Unlike some others party heads from China or Vietnam who have attended Davos, Nepal’s prime minister is the first democratically-elected Communist leader to do so. According to PM Oli’s foreign policy adviser Rajan Bhattarai, the invitation to attend is a recognition of Nepal’s achievement in ending the conflict, holding elections under a new constitution, and its commitment to lifting living standards through stability.
The Prime Minister will be speaking at two panels, one on South Asian security and another titled ‘Beyond GDP’, where he is expected to promote Nepal in the global arena as a politically stable nation with a favourable environment for international investment. He will meet the Swiss and Vietnamese presidents, and attend a private dinner hosted by the World Economic Forum Executive Chair Klaus Schwab.
Read also: Crony Communism, Editorial
However, experts say Nepal’s leader will be judged more by what he does than what he says. Nearly a year after becoming prime minister, Oli gets generally failing grades on transparency, accountability and investment climate.
Former diplomat and UN official Gyanendra Acharya says that networking with international businesses and leaders in Davos will in fact be more important than performances at panels.
As Nepal tries to take the great leap forward to middle income status in the next decade, Foreign Direct Investments (FDI) will be necessary to create employment opportunities, develop infrastructure and to propel sustainable growth.

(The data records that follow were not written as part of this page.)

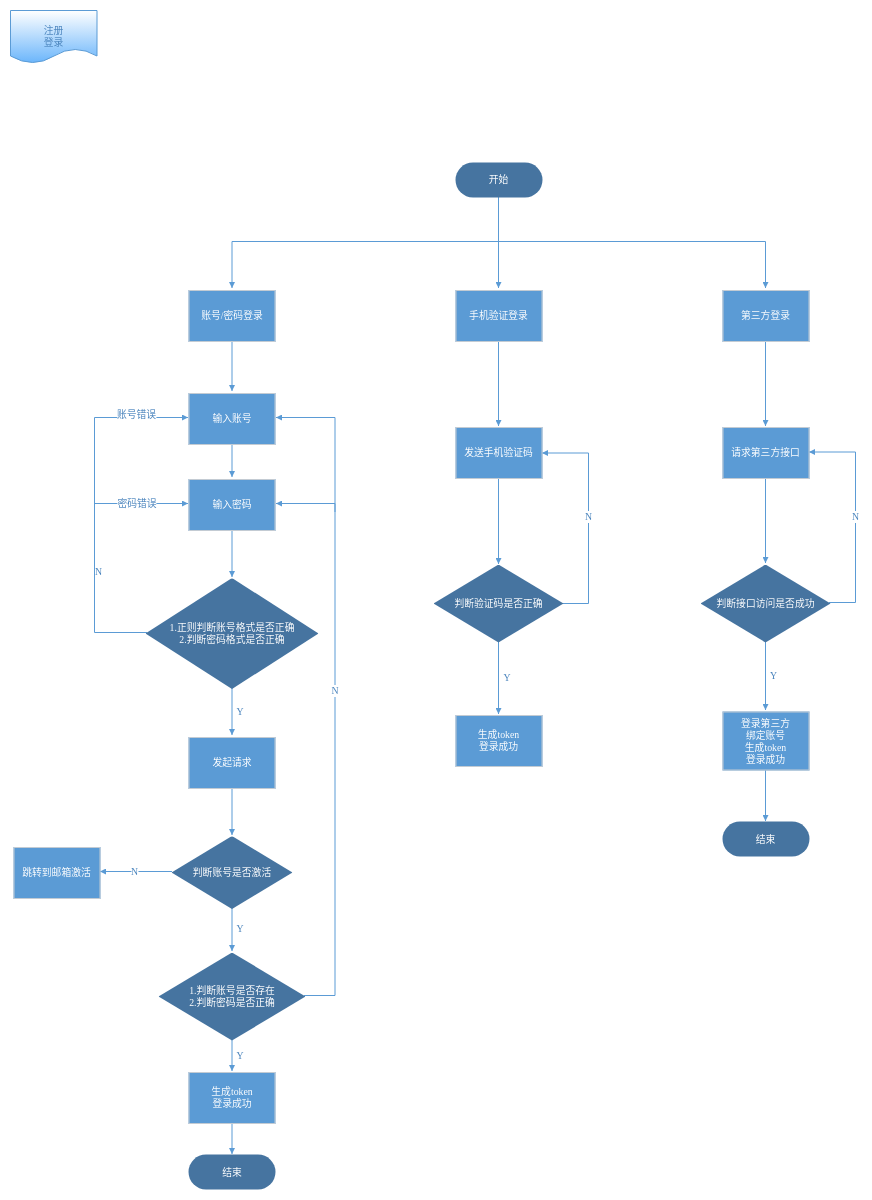
<!DOCTYPE html>
<html lang="zh-CN">
<head>
<meta charset="utf-8">
<title>注册登录流程图</title>
<style>
:root {
  --step: #5b9bd5;
  --step-edge: #c3cbd3;
  --dark: #4674a0;
  --line: #5b9bd5;
  --label: #4a84bd;
  --paper: #ffffff;
}
* { box-sizing: border-box; }
html, body { margin: 0; }
.flowchart {
  position: relative;
  width: 872px;
  height: 1200px;
  overflow: hidden;
  background: var(--paper);
  font: 9.8px/12px "Liberation Serif", "Noto Sans CJK SC", serif;
}
.connectors { position: absolute; left: 0; top: 0; }
.connectors path { fill: none; stroke: var(--line); stroke-width: 1; }
.connectors .arrowhead { fill: var(--line); stroke: none; }
.connectors .document { fill: url(#document-fill); }
.node, .label {
  position: absolute;
  left: var(--x);
  top: var(--y);
  transform: translate(-50%, -50%);
  display: flex;
  align-items: center;
  justify-content: center;
  text-align: center;
  white-space: nowrap;
}
.node { width: var(--w, 87px); height: var(--h, 52px); color: #fff; }
.step { background: var(--step); border: 1px solid var(--step-edge); }
.terminal { --h: 35px; background: var(--dark); border-radius: 18px; }
.decision { background: var(--dark); clip-path: polygon(50% 0, 100% 50%, 50% 100%, 0 50%); }
.title { color: var(--label); }
.label { color: var(--label); }
.on-line { background: var(--paper); }
</style>
</head>
<body>
<main class="flowchart">
  <svg class="connectors" width="872" height="1200" viewBox="0 0 872 1200" aria-hidden="true">
    <defs>
      <linearGradient id="document-fill" x1="0" y1="0" x2="0" y2="1">
        <stop offset="0" stop-color="#fff"/>
        <stop offset="1" stop-color="#6cb6fb"/>
      </linearGradient>
      <marker id="arrow" markerUnits="userSpaceOnUse" markerWidth="6" markerHeight="6" refX="6" refY="3" orient="auto">
        <path class="arrowhead" d="M0 0L6 3L0 6Z"/>
      </marker>
    </defs>
    <path class="document" d="M10.500 10.500H97V56Q75 43 54 56T10.500 56Z"/>

    <g id="start-branches">
      <path d="M498.500 197V288" marker-end="url(#arrow)"/>
      <path d="M498.500 241.500H232V288" marker-end="url(#arrow)"/>
      <path d="M498.500 241.500H765.500V288" marker-end="url(#arrow)"/>
    </g>

    <g id="password-login" marker-end="url(#arrow)">
      <path d="M232 341V391" marker-end="url(#arrow)"/>
      <path d="M232 444V477" marker-end="url(#arrow)"/>
      <path d="M232 530V577" marker-end="url(#arrow)"/>
      <path d="M232 688V735" marker-end="url(#arrow)"/>
      <path d="M232 788V835" marker-end="url(#arrow)"/>
      <path d="M232 908V951" marker-end="url(#arrow)"/>
      <path d="M232 1040V1071" marker-end="url(#arrow)"/>
      <path d="M232 1124V1154" marker-end="url(#arrow)"/>
      <path d="M172 871.500H100" marker-end="url(#arrow)"/>
      <path d="M147 632.500H94.500V417.500H188" marker-end="url(#arrow)"/>
      <path d="M94.500 512V503.500H188" marker-end="url(#arrow)"/>
      <path d="M304 995.500H335V417.500H276" marker-end="url(#arrow)"/>
      <path d="M335 512V503.500H276" marker-end="url(#arrow)"/>
    </g>

    <g id="phone-login">
      <path d="M498.500 341V426" marker-end="url(#arrow)"/>
      <path d="M498.500 478V564" marker-end="url(#arrow)"/>
      <path d="M498.500 642V714" marker-end="url(#arrow)"/>
      <path d="M562 603.500H588.500V453H542" marker-end="url(#arrow)"/>
    </g>

    <g id="third-party-login">
      <path d="M765.500 341V426" marker-end="url(#arrow)"/>
      <path d="M765.500 478V563" marker-end="url(#arrow)"/>
      <path d="M765.500 642V710" marker-end="url(#arrow)"/>
      <path d="M765.500 770V821" marker-end="url(#arrow)"/>
      <path d="M829 602.500H855.500V452H809" marker-end="url(#arrow)"/>
    </g>
  </svg>

  <div class="node title" style="--x:53.500px;--y:37px">注册<br>登录</div>
  <div class="node terminal" style="--x:498.500px;--y:179.500px">开始</div>

  <section aria-label="账号/密码登录">
    <div class="node step" style="--x:232px;--y:315.500px">账号/密码登录</div>
    <div class="node step" style="--x:232px;--y:418.500px">输入账号</div>
    <div class="node step" style="--x:232px;--y:504.500px">输入密码</div>
    <div class="node decision" style="--x:232px;--y:633.500px;--w:173px;--h:111px">1.正则判断账号格式是否正确<br>2.判断密码格式是否正确</div>
    <div class="node step" style="--x:232px;--y:762.500px">发起请求</div>
    <div class="node decision" style="--x:232px;--y:872.500px;--w:121px;--h:73px">判断账号是否激活</div>
    <div class="node step" style="--x:56.500px;--y:872.500px">跳转到邮箱激活</div>
    <div class="node decision" style="--x:232px;--y:996.500px;--w:147px;--h:88px">1.判断账号是否存在<br>2.判断密码是否正确</div>
    <div class="node step" style="--x:232px;--y:1098px">生成token<br>登录成功</div>
    <div class="node terminal" style="--x:232px;--y:1172px">结束</div>
    <span class="label on-line" style="--x:136.500px;--y:415px">账号错误</span>
    <span class="label on-line" style="--x:137px;--y:504px">密码错误</span>
    <span class="label" style="--x:98.500px;--y:572px">N</span>
    <span class="label on-line" style="--x:335px;--y:691px">N</span>
    <span class="label on-line" style="--x:134.500px;--y:872px">N</span>
    <span class="label" style="--x:240px;--y:712px">Y</span>
    <span class="label" style="--x:240px;--y:929px">Y</span>
    <span class="label" style="--x:240px;--y:1056px">Y</span>
  </section>

  <section aria-label="手机验证登录">
    <div class="node step" style="--x:498.500px;--y:315.500px">手机验证登录</div>
    <div class="node step" style="--x:498.500px;--y:453px">发送手机验证码</div>
    <div class="node decision" style="--x:498.500px;--y:603.500px;--w:130px;--h:78px">判断验证码是否正确</div>
    <div class="node step" style="--x:498.500px;--y:741px">生成token<br>登录成功</div>
    <span class="label on-line" style="--x:588.500px;--y:517px">N</span>
    <span class="label" style="--x:507px;--y:678px">Y</span>
  </section>

  <section aria-label="第三方登录">
    <div class="node step" style="--x:765.500px;--y:315.500px">第三方登录</div>
    <div class="node step" style="--x:765.500px;--y:453px">请求第三方接口</div>
    <div class="node decision" style="--x:765.500px;--y:603.500px;--w:130px;--h:78px">判断接口访问是否成功</div>
    <div class="node step" style="--x:765.500px;--y:741px;--h:59px">登录第三方<br>绑定账号<br>生成token<br>登录成功</div>
    <div class="node terminal" style="--x:765.500px;--y:839px">结束</div>
    <span class="label on-line" style="--x:855.500px;--y:517px">N</span>
    <span class="label" style="--x:773.500px;--y:676px">Y</span>
  </section>
</main>
</body>
</html>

But the inflow of FDI has been minimal in the past five years, and FDI makes up only 1% of the GDP.
Says Nepal’s former ambassador to the United States Shankar Sharma: “Even if the prime minister just succeeds in conveying the message that Nepal’s economic environment is optimum for foreign investments, that alone will be an accomplishment.”
Economics Jayajung Mahat adds that Oli being in Davos could be an important stepping stone to establish global political and economic partnerships, even if it may not have any immediate tangible impact.
The Davos conference used to be a platform to advocate for liberal policies and private sector development, but recently has also included issues of social justice, inclusion and sustainable development.
Nepal’s newfound stability, improvement in electricity supply, the availability of cheap labour, and location next to the world’s two largest markets could be plus points for investors looking for under-exploited markets.